* AVAILABLE DATA
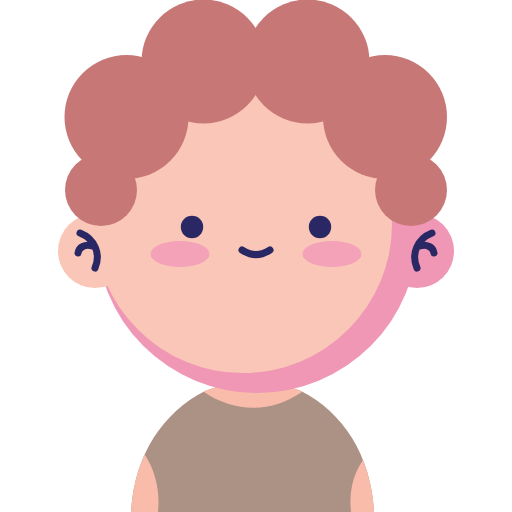
<!DOCTYPE html>
<html lang="en">
<head>
<meta charset="utf-8">
<title>Curly-haired child avatar</title>
<style>
:root {
  --paper: #ffffff;
  --hair: #c87777;
  --skin: #fac6b7;
  --skin-body: #f9bbaa;
  --shade: #f097b6;
  --cheek: #f4a2b8;
  --ink: #2a2864;
  --shirt: #ac9185;
}
html, body { margin: 0; background: var(--paper); overflow: hidden; }
svg { display: block; width: 512px; height: 512px; }
.hair { fill: var(--hair); }
.skin { fill: var(--skin); }
.body-skin { fill: var(--skin-body); }
.shade { fill: var(--shade); }
.cheek { fill: var(--cheek); }
.shirt { fill: var(--shirt); }
.eye { fill: var(--ink); }
.line { fill: none; stroke: var(--ink); stroke-width: 7; stroke-linecap: round; stroke-linejoin: round; }
</style>
</head>
<body>
<svg viewBox="0 0 512 512" role="img" aria-label="Smiling child with curly hair and a brown shirt">
  <defs>
    <path id="ear-fold" d="M80 233C95 239 101 254 95 268M78 253C79 247 85 244 92 246"/>
    <clipPath id="torso">
      <path d="M131 512C134 456 162 413 205 391C236 379 270 379 301 391C344 413 371 456 374 512Z"/>
    </clipPath>
  </defs>

  <g id="body" clip-path="url(#torso)">
    <rect class="shirt" x="125" y="370" width="255" height="142"/>
    <path class="body-skin" d="M204 392C235 413 271 413 302 392V370H204Z"/>
    <path class="body-skin" d="M145 455C156 472 160 492 158 512H125V455Z"/>
    <path class="body-skin" d="M363 460C352 476 349 494 351 512H380V460Z"/>
  </g>

  <g id="head">
    <circle class="shade" cx="417" cy="251" r="37"/>
    <circle class="shade" cx="257" cy="232" r="161"/>
    <circle class="skin" cx="95" cy="251" r="37"/>
    <circle class="skin" cx="243" cy="224" r="149"/>
  </g>

  <g id="ear-details" class="line">
    <use href="#ear-fold"/>
    <use href="#ear-fold" transform="translate(512 0) scale(-1 1)"/>
  </g>

  <g id="face">
    <ellipse class="cheek" cx="180" cy="254" rx="29.5" ry="13"/>
    <ellipse class="cheek" cx="332" cy="254" rx="29.5" ry="13"/>
    <circle class="eye" cx="192" cy="227" r="11.2"/>
    <circle class="eye" cx="320" cy="227" r="11.2"/>
    <path class="line" d="M242 250C251 256 261 256 270 250"/>
  </g>

  <g id="curls" class="hair">
    <circle cx="126.5" cy="117" r="62"/>
    <circle cx="203.5" cy="61.5" r="62"/>
    <circle cx="307.5" cy="61.5" r="62"/>
    <circle cx="385" cy="117" r="62"/>
    <circle cx="101" cy="190" r="36"/>
    <circle cx="411" cy="190" r="36"/>
  </g>
</svg>
</body>
</html>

* TASK DETAILS
Please output every record above exactly. Leave the pictures out.

* RESULT OF THE EXERCISE
<!DOCTYPE html>
<html lang="en">
<head>
<meta charset="utf-8">
<title>Curly-haired child avatar</title>
<style>
:root {
  --paper: #ffffff;
  --hair: #c87777;
  --skin: #fac6b7;
  --skin-body: #f9bbaa;
  --shade: #f097b6;
  --cheek: #f4a2b8;
  --ink: #2a2864;
  --shirt: #ac9185;
}
html, body { margin: 0; background: var(--paper); overflow: hidden; }
svg { display: block; width: 512px; height: 512px; }
.hair { fill: var(--hair); }
.skin { fill: var(--skin); }
.body-skin { fill: var(--skin-body); }
.shade { fill: var(--shade); }
.cheek { fill: var(--cheek); }
.shirt { fill: var(--shirt); }
.eye { fill: var(--ink); }
.line { fill: none; stroke: var(--ink); stroke-width: 7; stroke-linecap: round; stroke-linejoin: round; }
</style>
</head>
<body>
<svg viewBox="0 0 512 512" role="img" aria-label="Smiling child with curly hair and a brown shirt">
  <defs>
    <path id="ear-fold" d="M80 233C95 239 101 254 95 268M78 253C79 247 85 244 92 246"/>
    <clipPath id="torso">
      <path d="M131 512C134 456 162 413 205 391C236 379 270 379 301 391C344 413 371 456 374 512Z"/>
    </clipPath>
  </defs>

  <g id="body" clip-path="url(#torso)">
    <rect class="shirt" x="125" y="370" width="255" height="142"/>
    <path class="body-skin" d="M204 392C235 413 271 413 302 392V370H204Z"/>
    <path class="body-skin" d="M145 455C156 472 160 492 158 512H125V455Z"/>
    <path class="body-skin" d="M363 460C352 476 349 494 351 512H380V460Z"/>
  </g>

  <g id="head">
    <circle class="shade" cx="417" cy="251" r="37"/>
    <circle class="shade" cx="257" cy="232" r="161"/>
    <circle class="skin" cx="95" cy="251" r="37"/>
    <circle class="skin" cx="243" cy="224" r="149"/>
  </g>

  <g id="ear-details" class="line">
    <use href="#ear-fold"/>
    <use href="#ear-fold" transform="translate(512 0) scale(-1 1)"/>
  </g>

  <g id="face">
    <ellipse class="cheek" cx="180" cy="254" rx="29.5" ry="13"/>
    <ellipse class="cheek" cx="332" cy="254" rx="29.5" ry="13"/>
    <circle class="eye" cx="192" cy="227" r="11.2"/>
    <circle class="eye" cx="320" cy="227" r="11.2"/>
    <path class="line" d="M242 250C251 256 261 256 270 250"/>
  </g>

  <g id="curls" class="hair">
    <circle cx="126.5" cy="117" r="62"/>
    <circle cx="203.5" cy="61.5" r="62"/>
    <circle cx="307.5" cy="61.5" r="62"/>
    <circle cx="385" cy="117" r="62"/>
    <circle cx="101" cy="190" r="36"/>
    <circle cx="411" cy="190" r="36"/>
  </g>
</svg>
</body>
</html>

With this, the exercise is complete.